Two Australians have been arrested for allegedly attempting to fly out of Portugal with six rhino horns valued at euro400,000 ($565,000) in their luggage, authorities said Monday.
The arrests last week came after a spate of rhino horn thefts from European museums this year.
Police inspector Rui Almeida said the men are suspected of belonging to an international ring involved in the illegal trade of rhino horns to China.
"We have indications they were not acting alone," Almeida told The Associated Press by phone.
He declined to elaborate because foreign police forces, as well as Europol and Interpol, are continuing the investigation.
He said "dozens" of European museums have reported the theft of the horns in recent months, including the Museum of Natural History at the University of Coimbra, in central Portugal, in April.
Authorities say the horns, purported to have aphrodisiac and medicinal qualities, are more valuable than gold on the black market. Rising demand, especially in Asia, and a crackdown on the illegal trade have made them extremely valuable.
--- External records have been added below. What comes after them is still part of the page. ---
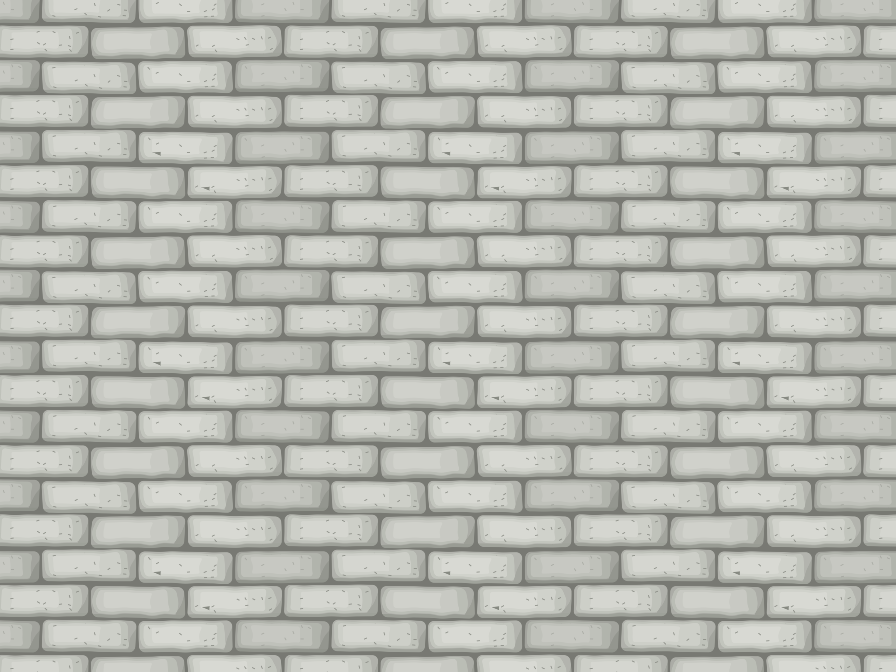
A WebGL 2 fragment shader for this texture:

```glsl
#version 300 es
precision highp float;
// Pale grey brick wall in running bond. Each brick is a wobbly rounded box
// with nested flat tones, a shaded lower right and small flecks. Finish
// cycles every three bricks, and chipped bricks recur every six rows.
// Lengths below are in row heights.
#define ROWS 19.22
#define PITCH 2.761
#define HALF_BRICK vec2(1.338, 0.452)
#define CORNER 0.17
#define FIRST_ROW 0.701
#define EVEN_START 2.569
#define ODD_START 1.168
#define JITTER 0.065
#define WOBBLE 0.07
#define FLECK_CHANCE 0.34

uniform vec2 u_resolution;
out vec4 outColor;

const vec3 MORTAR = vec3(0.47, 0.475, 0.45);
const vec3 SHADE  = vec3(0.62, 0.63, 0.60);
const vec3 RIM    = vec3(0.69, 0.695, 0.67);
const vec3 MIDDLE = vec3(0.75, 0.76, 0.73);
const vec3 FACE   = vec3(0.805, 0.81, 0.785);
const vec3 GLOW   = vec3(0.835, 0.84, 0.815);
const vec3 FLECK  = vec3(0.53, 0.54, 0.51);

float hash(vec2 p) {
  vec3 q = fract(vec3(p.xyx) * 0.1031);
  q += dot(q, q.yzx + 33.33);
  return fract((q.x + q.y) * q.z);
}

float noise(vec2 p) {
  vec2 i = floor(p), f = fract(p);
  f = f * f * (3.0 - 2.0 * f);
  return mix(mix(hash(i), hash(i + vec2(1, 0)), f.x),
             mix(hash(i + vec2(0, 1)), hash(i + vec2(1, 1)), f.x), f.y);
}

float roundBox(vec2 p, vec2 halfSize, float r) {
  vec2 d = abs(p) - halfSize + r;
  return length(max(d, 0.0)) + min(max(d.x, d.y), 0.0) - r;
}

float cover(float d, float aa) {
  return smoothstep(0.5 * aa, -0.5 * aa, d);
}

// One randomly placed, tilted dash in each small grid cell
float flecks(vec2 p, float seed, float aa) {
  vec2 grid = vec2(0.23, 0.17);
  vec2 id = floor(p / grid) + seed * 17.0 + 40.0;
  vec2 q = (fract(p / grid) - 0.5) * grid;
  q -= (vec2(hash(id + 3.1), hash(id + 7.7)) - 0.5) * 0.09;
  float a = (hash(id + 5.3) - 0.65) * 2.0;
  q = mat2(cos(a), -sin(a), sin(a), cos(a)) * q;
  float d = roundBox(q, vec2(0.045, 0.014), 0.012);
  float chance = FLECK_CHANCE * mix(0.45, 1.0, smoothstep(-0.3, 0.7, p.x));
  return cover(d, aa) * step(hash(id), chance);
}

// Dark wedge chipped out of the lower left
float chip(vec2 p, float aa) {
  vec2 q = p - vec2(-0.8, -0.16);
  float d = max(abs(q.y + 0.15 * q.x) - 0.25 * (q.x + 0.13), q.x - 0.09);
  return cover(d, aa);
}

void main() {
  float aa = ROWS / u_resolution.y;
  vec2 wall = gl_FragCoord.xy / u_resolution.y * ROWS;
  wall.y = ROWS - wall.y - FIRST_ROW;

  // Running bond: row, column and position inside the brick
  float row = floor(wall.y);
  float odd = mod(row, 2.0);
  float along = (wall.x - mix(EVEN_START, ODD_START, odd)) / PITCH;
  float kind = mod(floor(along), 3.0);
  vec2 p = vec2((fract(along) - 0.5) * PITCH, 0.5 - fract(wall.y));

  // Placement and outline vary per brick
  vec2 id = vec2(kind, mod(row, 6.0)) + 1.0;
  p.y += (hash(id * 3.7) - 0.5) * JITTER;
  p.y += (hash(id * 5.1) - 0.5) * 0.03 * p.x;
  p.x += (hash(id * 7.3) - 0.5) * 0.12 * p.y;
  float seed = kind + 3.0 * odd;
  vec2 bend = vec2(noise(p * 2.6 + seed * 9.0), noise(p * 2.6 + seed * 9.0 + 50.0)) - 0.5;
  float body = roundBox(p + bend * 0.03, HALF_BRICK, CORNER);

  // Nested tones, brightest left of centre
  vec2 w = p + bend * WOBBLE * vec2(2.0, 1.0);
  float reach = (hash(vec2(seed, 21.0)) - 0.5) * 0.22;
  vec3 c = mix(RIM, SHADE, cover(w.y + 0.36, aa));
  c = mix(c, MIDDLE, cover(roundBox(w - vec2(-0.06, 0.035), vec2(1.2, 0.375), 0.14), aa));
  c = mix(c, SHADE, cover(1.24 - w.x + 0.45 * w.y, aa) * 0.8);
  c = mix(c, FACE, cover(roundBox(w - vec2(-0.13, 0.04), vec2(1.02, 0.31), 0.10), aa));
  c = mix(c, GLOW, cover(roundBox(w - vec2(-0.28 + reach, 0.05), vec2(0.68, 0.23), 0.06), aa));

  // Finish: plain in even rows, darker in odd rows, speckled elsewhere
  float plain = (1.0 - odd) * step(kind, 0.5);
  float dark = odd * step(1.5, kind);
  float bright = 1.0 - abs(kind - 1.0);
  c += 0.012 * bright - 0.02 * plain - 0.055 * dark;
  float inside = cover(roundBox(p, vec2(1.15, 0.34), 0.1), 0.1);
  float marks = flecks(p, seed, aa) * inside * (1.0 - plain) * (1.0 - 0.5 * dark);
  c = mix(c, FLECK, marks * 0.8);
  float chipped = step(abs(mod(row, 6.0) - 3.5), 0.6) * bright;
  c = mix(c, FLECK, chip(p, aa) * chipped);

  outColor = vec4(mix(MORTAR, c, cover(body, aa)), 1.0);
}
```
Rhino horn is commonly used in powdered form by people who believe they can help cure serious diseases, or boost sexual prowess. Rhino conservation activists dispute those claims.
Almeida said the Australian men _ a father and son, aged 63 and 31 _ are not suspects in the University of Coimbra theft. He said that those horns are still missing.
Europol and Interpol are helping Portuguese authorities investigate where the six seized horns came from.
Almeida said the men were intending to catch a plane to Ireland when they were detained and did not resist arrest. They cannot be named under Portuguese law.
They appeared before a judge last week but were released on bail because smuggling carries a maximum jail term of five years and suspects can be held in jail awaiting trial only if the maximum sentence is longer than that.